This week is National Drive Electric Week, sponsored by the Sierra Club, Nissan and Plug-in-America. The theory behind the event is that one of the barriers to acceptance for electric vehicles (EVs) is that many people think of them as over-priced toys or glorified golf cars. If these people got behind the wheel of a modern EV, then they’d realize that their next car might have a plug on it. Since the Nissan Leaf came out in 2010 I’ve believed that most 2-car families would be well served by one of those cars being an EV (we certainly are).
So in 231 locations across the US and many locations in other countries people will be able to check out EVs from a variety of manufactures and take them for a spin. You don’t need to be behind the wheel of a Tesla supercar to appreciate that electric motors just perform better than gas engines: the instant power and smooth acceleration is a natural outcome of going electric. Now that range is typically around 100 miles, there’s little excuse to not go plug-in. If 100 miles isn’t good enough, the Chevy Volt is a great plug-in hybrid.
I was able to swing an invite to Plug-in-America’s celebration of Drive Electric Week in the home of Chris Paine, the Director of Who Killed the Electric Car and Revenge of the Electric Car in his lovely home in the hills above LA. Chris was just back from Burning Man with his solar powered EV art project.
I met people who have been pushing for electric cars since the days of the EV1. One is still driving his Toyota Rav4 EV that he got back in the 1990s. I met Reverend Gadget, who takes old cars and converts them to electrics using batteries salvaged from crashed Teslas. These people make me look like someone who would consider buying a Humvee. Early adopters like them are necessary to move a technology from a wish to mass acceptance.

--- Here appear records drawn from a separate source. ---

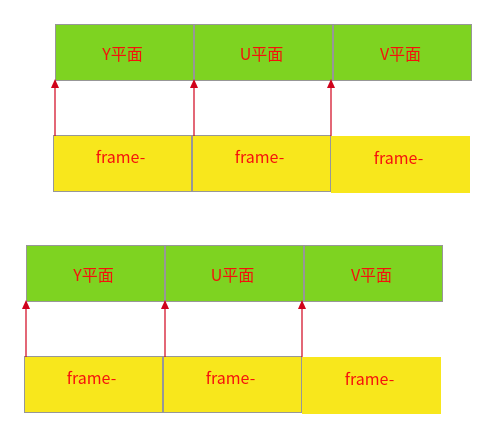
<!DOCTYPE html>
<html lang="zh-CN">
<head>
<meta charset="utf-8">
<title>YUV 平面</title>
<style>
:root {
  --plane: #7ed321;
  --frame: #f8e71c;
  --edge: #979797;
  --label: #f5110c;
  --arrow: #d0021b;
}
* { box-sizing: border-box; }
html, body { margin: 0; }
body {
  position: relative;
  width: 496px;
  height: 438px;
  overflow: hidden;
  background: #fff;
  color: var(--label);
  font: 16px "Noto Sans CJK SC", "Noto Sans", sans-serif;
}
.diagram { position: absolute; width: 419px; height: 170px; }
.diagram.first { left: 53px; top: 24px; }
.diagram.second { left: 24px; top: 245px; }
.row { position: absolute; display: grid; grid-template-columns: repeat(3, 139px); }
.planes { left: 2px; top: 0; }
.frames { left: 0; top: 111px; }
.cell {
  height: 57px;
  padding-right: 4px;
  border: 1px solid var(--edge);
  text-align: center;
  white-space: nowrap;
}
.planes .cell { background: var(--plane); line-height: 57px; }
.frames .cell { background: var(--frame); line-height: 41px; }
.frames .cell.open { position: relative; top: 1px; border-color: var(--frame); }
.arrows { position: absolute; left: 0; top: 0; overflow: visible; }
</style>
</head>
<body>
<svg width="0" height="0" style="position:absolute" aria-hidden="true">
  <defs>
    <g id="arrow">
      <line x1="0" y1="62" x2="0" y2="112" stroke="#d0021b" stroke-width="1.2"/>
      <polygon points="0,55 4,64 -4,64" fill="#d0021b"/>
    </g>
    <g id="arrow-set">
      <use href="#arrow" x="2"/>
      <use href="#arrow" x="141"/>
      <use href="#arrow" x="278"/>
    </g>
  </defs>
</svg>

<section class="diagram first">
  <div class="row planes">
    <div class="cell">Y平面</div>
    <div class="cell">U平面</div>
    <div class="cell">V平面</div>
  </div>
  <div class="row frames">
    <div class="cell">frame-</div>
    <div class="cell">frame-</div>
    <div class="cell open">frame-</div>
  </div>
  <svg class="arrows" width="419" height="170" aria-hidden="true"><use href="#arrow-set"/></svg>
</section>

<section class="diagram second">
  <div class="row planes">
    <div class="cell">Y平面</div>
    <div class="cell">U平面</div>
    <div class="cell">V平面</div>
  </div>
  <div class="row frames">
    <div class="cell">frame-</div>
    <div class="cell">frame-</div>
    <div class="cell open">frame-</div>
  </div>
  <svg class="arrows" width="419" height="170" aria-hidden="true"><use href="#arrow-set"/></svg>
</section>
</body>
</html>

It was announced at the event that this week the 500,000th EV will be sold in the US. In 2009, other than the dreamers who were able to get a Rav4 or have a custom built car, there were none. That growth rate is phenomenal, and will only accelerate once the affordable 200-mile range EVs hit the market in the next 12-18 months. Maybe you should check out a Drive Electric Week event near you. Or you can come by and check out my Leaf.